So we talked about how quickly we assume that another’s adjustment to newness and change is easier than our own. An adage came to mind that I’d just read recently: “Don’t compare your insides to other people’s outsides.”
I haven’t truly grown up. I’m a baby. I haven’t lost either of my parents, and this makes me feel like I don’t know anything about being on my own. The path ahead is foreign and foreboding, requiring a compass I don’t have and don’t want.
This may be the most highly anticipated vacation of my life. With my husband, mother and other extended family members around to help care for and entertain my daughter, it will be the biggest break I’ve had since she was born. So I’ve got big plans and they have nothing to do with email.
I’m still not sure where I fall. I do know the lion’s share of the work required will fall on me. I’m reminded of how manageable our life felt before we made the decision to have a third child. Things sometimes need shaking up.
I didn’t feel ready for parenting I told her, but I went for it anyway. It’s natural to fear what we don’t know, even when we’re ready to leave what we do. In her case, she’s ready to move on and leave high school behind. But the change coming is a big one.
I left the country immediately after graduating – to live and work for several months in London to earn money to travel that fall. As I contemplated returning home seven months later, I worried about the shock of being plunked back into my life here. What would it look like?
Challenges remain as a parent, and one of the biggest I guess, is stepping aside.
I’ve learned in recent years that I can try to do everything right, that I can think my way to what I believe is the “right” solution, and yet it doesn’t always get the intended results. So my goal for now is not to think my to the next stage, but to feel my way. Explore the way a baby, or a toddler, or a child does. See what I can do only by embracing the possibility that I will fall, and that falling won’t kill me.
We need to tell our stories, whether in our private scribbles or public memoirs. If reading can connect us to each other, writing can connect us to ourselves.
And what I learned is that no one else can make me safe, or give me security. I am my own safe harbor. In the middle of this past winter, when the foundation of my life was falling away, I had myself to depend on—strong, determined, clear-headed, stable and available for my kids.
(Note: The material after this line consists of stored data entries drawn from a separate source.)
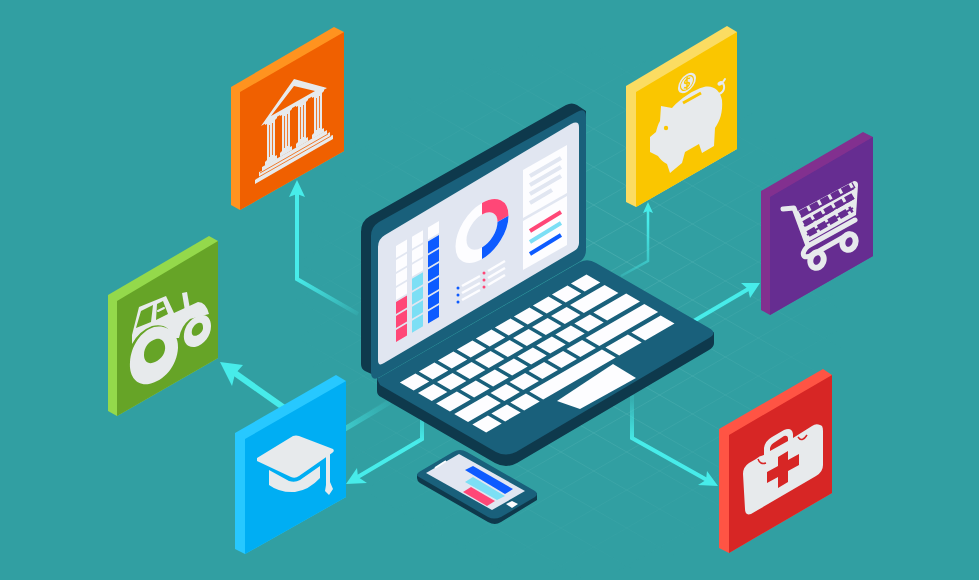
<!DOCTYPE html>
<html lang="en">
<head>
<meta charset="utf-8">
<title>Connected services</title>
<style>
:root{
  --teal:#319fa2; --icon:#e7eaec; --cyan:#47ecea;
  --case:#19607b; --case-dark:#0e394c; --screen:#e1e6f1; --white:#fdfdff;
  --pink:#ff4777; --blue:#0d5bff; --sky:#7cdff5;
}
html,body{margin:0;height:100%;overflow:hidden;background:var(--teal)}
svg.scene{display:block;width:979px;height:580px}
.icon{fill:var(--icon)}
.line{fill:none;stroke:var(--icon);stroke-linecap:round;stroke-linejoin:round}
.arrow path{fill:none;stroke-width:4}
.arrow polygon{fill:var(--cyan)}
.case{fill:var(--case)} .case-dark{fill:var(--case-dark)}
.screen{fill:var(--screen)} .white{fill:var(--white)}
.keys path{fill:none;stroke:var(--white);stroke-width:16}
.bars path{fill:none;stroke-width:11;stroke-dasharray:12 2}
.s-white{stroke:var(--white)} .s-pink{stroke:var(--pink)} .s-blue{stroke:var(--blue)} .s-sky{stroke:var(--sky)} .s-grey{stroke:var(--screen)}
.pink{fill:var(--pink)} .blue{fill:var(--blue)} .sky{fill:var(--sky)}
.none{fill:none}
.bank{--edge:#ff931f;--face:#f06000}
.savings{--edge:#fbdc62;--face:#fac600}
.shop{--edge:#82308f;--face:#662d91}
.farm{--edge:#94d94b;--face:#66a427}
.school{--edge:#27c8ff;--face:#00aef3}
.health{--edge:#ff5444;--face:#d72625}
.edge{fill:var(--edge)} .face{fill:var(--face)}
.cut{fill:var(--face)}
.cut-line{fill:none;stroke:var(--face)}
</style>
</head>
<body>
<svg class="scene" viewBox="0 0 979 580" role="img" aria-label="Isometric laptop and phone connected by arrows to six service tiles">
<defs>
  <pattern id="floor-grid" width="38" height="38" patternUnits="userSpaceOnUse" patternTransform="matrix(.866 -.5 .866 .5 560 300)">
    <path d="M0 0H38M0 0V38" fill="none" stroke="#8fd8d5" stroke-width="1.2"/>
  </pattern>
  <radialGradient id="fade"><stop offset=".3" stop-color="#fff" stop-opacity=".34"/><stop offset="1" stop-color="#fff" stop-opacity="0"/></radialGradient>
  <mask id="floor-fade"><ellipse cx="570" cy="310" rx="275" ry="270" fill="url(#fade)"/></mask>
  <linearGradient id="fade-bank" gradientUnits="userSpaceOnUse" x1="297" y1="240" x2="358" y2="314"><stop offset=".3" stop-color="#47ecea"/><stop offset="1" stop-color="#47ecea" stop-opacity=".1"/></linearGradient>
  <linearGradient id="fade-savings" gradientUnits="userSpaceOnUse" x1="648" y1="205" x2="622" y2="277"><stop offset=".2" stop-color="#47ecea"/><stop offset="1" stop-color="#47ecea" stop-opacity=".2"/></linearGradient>
  <linearGradient id="fade-low" gradientUnits="userSpaceOnUse" x1="0" y1="442" x2="0" y2="400"><stop offset="0" stop-color="#47ecea"/><stop offset="1" stop-color="#47ecea" stop-opacity=".2"/></linearGradient>
  <linearGradient id="fade-farm" gradientUnits="userSpaceOnUse" x1="340" y1="431" x2="388" y2="402"><stop offset="0" stop-color="#47ecea" stop-opacity=".6"/><stop offset="1" stop-color="#47ecea" stop-opacity=".1"/></linearGradient>
  <g id="column">
    <path d="M-6 -17L6 -24V-20L4 -18V18L6 17V21L-6 28V24L-4 22V-14L-6 -13Z"/>
    <path class="cut-line" d="M-1.5 -13V19M1.5 -15V17" stroke-width=".8"/>
  </g>
</defs>

<rect width="979" height="580" fill="#319fa2"/>
<rect id="floor" width="979" height="580" fill="url(#floor-grid)" mask="url(#floor-fade)"/>

<g id="arrows">
  <g class="arrow"><path d="M297 192V279L358 314" stroke="url(#fade-bank)"/><polygon points="297,180 305,197 297,194 289,197"/></g>
  <g class="arrow"><path d="M648 208V261L621 276" stroke="url(#fade-savings)" stroke-width="2" style="stroke-width:2.5"/><polygon points="648,202 653,213 648,211 643,213"/></g>
  <g class="arrow"><path d="M692 322L750 288" stroke="#47ecea"/><polygon points="760,283 750,298 748,289 741,283"/></g>
  <g class="arrow"><path d="M232 371L290 412" stroke="#47ecea" style="stroke-width:6"/><path d="M338 433L390 402" stroke="url(#fade-farm)" style="stroke-width:5"/><polygon points="220,362 243,365 235,374 232,386"/></g>
  <g class="arrow"><path d="M356 478L422 439V400" stroke="url(#fade-low)"/><polygon points="346,484 357,468 358,477 367,483"/></g>
  <g class="arrow"><path d="M707 480L632 438V395" stroke="url(#fade-low)"/><polygon points="718,486 698,485 706,480 707,471"/></g>
</g>

<g id="tile-bank" class="bank">
  <polygon class="edge" points="231,87 334,27 344,32 344,151 240,210 231,205"/>
  <polygon class="face" points="240,92 344,32 344,151 240,210"/>
  <g class="icon">
    <path fill-rule="evenodd" d="M261 126L294 79L327 88ZM271 116L315 91L294 86Z"/>
    <use href="#column" x="271" y="138"/><use href="#column" x="286" y="129"/><use href="#column" x="302" y="120"/><use href="#column" x="318" y="111"/>
    <path d="M262 167L327 130V134L330 132V136L333 135V139L255 184V180L259 177V172L262 171Z"/>
    <path class="cut-line" d="M260 173L328 134M257 178L331 136" stroke-width=".8"/>
  </g>
</g>

<g id="tile-savings" class="savings">
  <polygon class="edge" points="626,86 727,26 737,32 737,149 636,207 626,202"/>
  <polygon class="face" points="636,92 737,32 737,149 636,207"/>
  <path class="icon" d="M661 106L672 108C681 98 693 90 704 87C713 85 720 90 722 100C723 112 720 121 715 128L714 146L702 153L699 144L685 152L682 163L670 173L667 164C662 161 660 159 658 156L650 152V137L656 132C657 128 658 124 660 121Z"/>
  <path class="line" d="M719 94C726 91 725 84 721 82C716 83 719 89 725 79" stroke-width="2"/>
  <path class="cut-line" d="M683 103L701 93" stroke-width="3"/>
  <circle class="cut" cx="666" cy="128" r="2.2"/>
  <g transform="matrix(1 -.55 0 1 687 83)"><circle class="icon" r="9"/><circle class="cut-line" r="6.5" stroke-width="1"/><path class="cut-line" d="M3 -3C-1 -6 -5 -1 0 0C5 1 1 6 -3 3M0 -6V6" stroke-width="1.5"/></g>
</g>

<g id="tile-shop" class="shop">
  <polygon class="edge" points="761,191 863,132 873,137 873,256 770,315 761,310"/>
  <polygon class="face" points="770,197 873,137 873,256 770,315"/>
  <path class="line" d="M783 209L794 208L808 246L855 220" stroke-width="5"/>
  <path class="icon" d="M796 212L854 181Q858 181 858 185L856 215L808 242Z"/>
  <path class="cut-line" d="M801 217L854 188M804 226L854 198M807 235L853 208" stroke-width="2" stroke-dasharray="8 0"/>
  <path class="cut-line" d="M800 214L854 185M804 224L853 196M808 234L852 209" stroke-width="6.5" stroke-dasharray="9 3"/>
  <path class="line" d="M808 246C800 254 803 260 812 255L849 234" stroke-width="5"/>
  <g class="line" stroke-width="6"><ellipse cx="817" cy="260" rx="6.5" ry="8" transform="rotate(20 817 260)"/><ellipse cx="849" cy="242" rx="6.5" ry="8" transform="rotate(20 849 242)"/></g>
</g>

<g id="tile-farm" class="farm">
  <polygon class="edge" points="108,295 209,236 218,241 218,358 117,416 108,411"/>
  <polygon class="face" points="117,301 218,241 218,358 117,416"/>
  <g class="icon">
    <path fill-rule="evenodd" d="M139 307L166 296L174 313L198 302Q206 302 209 314L190 319Q181 326 179 338L174 338Q168 322 152 326Q139 331 132 344V335ZM141 311L136 328L151 322L153 305ZM157 304L156 320L168 314L163 301Z"/>
    <path d="M182 293L187 292L190 309L185 311Z"/>
    <path fill-rule="evenodd" d="M154 327C168 324 179 334 178 348C177 366 164 381 149 384C136 386 129 376 130 362C131 346 141 331 154 327ZM156 339C149 341 144 347 144 355C144 362 149 365 155 362C162 359 166 352 165 346C164 340 160 338 156 339Z"/>
    <path fill-rule="evenodd" d="M198 316C206 313 211 318 211 326C211 336 204 345 195 347C187 348 183 342 184 334C185 326 190 319 198 316ZM198 323C194 325 191 329 192 334C194 339 204 333 203 327C203 323 201 322 198 323Z"/>
  </g>
  <path class="line" d="M158 311L164 308" stroke-width="2"/>
</g>

<g id="tile-school" class="school">
  <polygon class="edge" points="235,433 336,375 346,381 346,497 245,554 235,549"/>
  <polygon class="face" points="245,439 346,381 346,497 245,554"/>
  <g class="icon">
    <path d="M257 458L293 436Q296 435 299 436L333 449Q335 451 332 453L299 476Q295 479 291 477L257 461Z"/>
    <path d="M269 470L289 481Q295 483 300 480L320 466V478Q309 490 295 492Q280 493 269 485Z"/>
    <path d="M326 456L330 453V482L333 489L329 495L325 491L326 485Z"/>
  </g>
</g>

<g id="tile-health" class="health">
  <polygon class="edge" points="719,429 823,369 832,375 832,493 729,553 719,548"/>
  <polygon class="face" points="729,435 832,375 832,493 729,553"/>
  <path class="icon" d="M749 463L756 459Q759 456 764 455V448Q765 441 772 437L784 430Q792 427 793 434V438L812 426Q816 423 820 425Q823 425 823 431V465Q823 472 816 476L751 514Q745 516 745 509L743 474Q743 467 749 463Z"/>
  <path class="cut" d="M770 451V448Q771 444 775 442L784 436Q788 435 788 439V441Z"/>
  <path class="cut-line" d="M758 459Q760 465 766 463M798 437Q802 443 807 435" stroke-width="1.5"/>
  <path class="cut" d="M778 457L788 451V460L799 454V465L788 471V482L778 488V477L767 483V472L778 466Z"/>
</g>

<g id="laptop">
  <g id="laptop-base">
    <path class="case-dark" d="M377 378L500 449L714 332V343Q714 347 709 350L517 463Q506 469 495 463L381 397Q377 395 377 391Z"/>
    <path class="case" d="M377 379L580 262Q588 258 596 263L709 328Q718 333 709 338L516 452Q506 457 496 452L380 385Z"/>
    <g class="keys" transform="matrix(.864 -.5 .863 .5 399 382)">
      <path d="M0 9H220" stroke-dasharray="18 4"/>
      <path d="M0 30H220" stroke-dasharray="18 4 18 4 18 4 18 4 18 4 18 4 18 4 18 4 40 4"/>
      <path d="M0 51H220" stroke-dasharray="24 4 18 4 18 4 18 4 18 4 18 4 18 4 18 4 46 4"/>
      <path d="M0 72H220" stroke-dasharray="38 4 18 4 18 4 18 4 18 4 18 4 70 4"/>
      <path d="M0 93H220" stroke-dasharray="18 4 18 4 18 4 84 4 26 4 34 4"/>
    </g>
    <polygon class="white" points="557,401 613,364 636,378 580,409"/>
  </g>
  <g id="laptop-lid">
    <path class="case-dark" d="M361 232Q361 221 370 216L566 105Q572 102 577 105L586 111V240L378 377L365 371Q361 369 361 364Z"/>
    <path class="case" d="M371 236Q371 227 379 222L577 112Q586 107 586 117V250Q586 258 579 262L380 377Q371 382 371 372Z"/>
    <path class="screen" d="M378 247Q378 239 385 235L571 124Q579 120 579 127V243Q579 248 574 251L384 363Q378 367 378 360Z"/>
    <g id="dashboard">
      <g class="bars" transform="matrix(1 -.58 0 1 396 246)">
        <path class="s-white" d="M5.500 0V56M21.500 0V42M37.500 0V14"/>
        <path class="s-pink" d="M5.500 56V97"/><path class="s-sky" d="M21.500 42V97"/><path class="s-blue" d="M37.500 14V97"/>
      </g>
      <g class="none" transform="matrix(1 -.58 0 1.060 482 231)" stroke-width="11">
        <circle class="s-white" r="21"/>
        <path class="s-pink" d="M0 -21A21 21 0 0 1 21 0"/>
        <path class="s-blue" d="M21 0A21 21 0 0 1 0 21"/>
      </g>
      <g id="legend">
        <path class="none s-white" stroke-width="2.5" d="M462 286L480 276M462 293L480 283M462 300L480 290M488 271L505 261M488 278L505 268M488 285L505 275"/>
        <g class="blue"><circle cx="458" cy="288" r="1.500"/><circle cx="458" cy="295" r="1.500"/><circle cx="458" cy="302" r="1.500"/></g>
        <g class="pink"><circle cx="484" cy="273" r="1.500"/><circle cx="484" cy="280" r="1.500"/><circle cx="484" cy="287" r="1.500"/></g>
      </g>
      <g id="reports" class="white">
        <polygon points="523,170 567,145 567,193 523,218"/><polygon points="523,221 567,196 567,245 523,270"/>
        <g class="none" stroke-width="4">
          <path class="s-grey" d="M530 176L561 158M530 185L561 167M530 194L561 176M530 203L552 190"/>
          <path class="s-pink" d="M530 231L561 212"/><path class="s-sky" d="M530 242L561 223"/><path class="s-blue" d="M530 254L561 235"/>
        </g>
      </g>
    </g>
  </g>
</g>

<g id="phone">
  <path class="case-dark" d="M417 474L495 515L537 493V500L501 522Q495 526 488 522L420 483Q417 481 417 478Z"/>
  <path class="case" d="M419 472L453 452Q460 448 467 452L535 491Q539 494 535 497L501 517Q494 520 488 517L419 477Q415 475 419 472Z"/>
  <polygon class="screen" points="426,473 459,454 525,491 492,510"/>
  <path class="none s-white" stroke-width="2" d="M435 468L446 461"/>
  <polygon class="white" points="506,504 512,501 518,504 512,508"/>
  <polygon class="blue" points="465,470 473,466 513,489 505,494"/>
  <polygon class="sky" points="465,482 473,477 505,496 497,500"/>
  <polygon class="pink" points="463,492 471,487 495,501 487,506"/>
</g>
</svg>
</body>
</html>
If that’s who I am when an emotional earthquake hits, then what—or who?—could I possibly have to fear?
Whatever pain I’d experienced, and still would in the days to come, I knew I would have laid down my life for him. I felt the same when my daughters were born. It is a wild feeling that reduces us, or better reveals to us, that we are animals, ready to bear our teeth and claw someone to death to save our own. I’d never felt as vulnerable.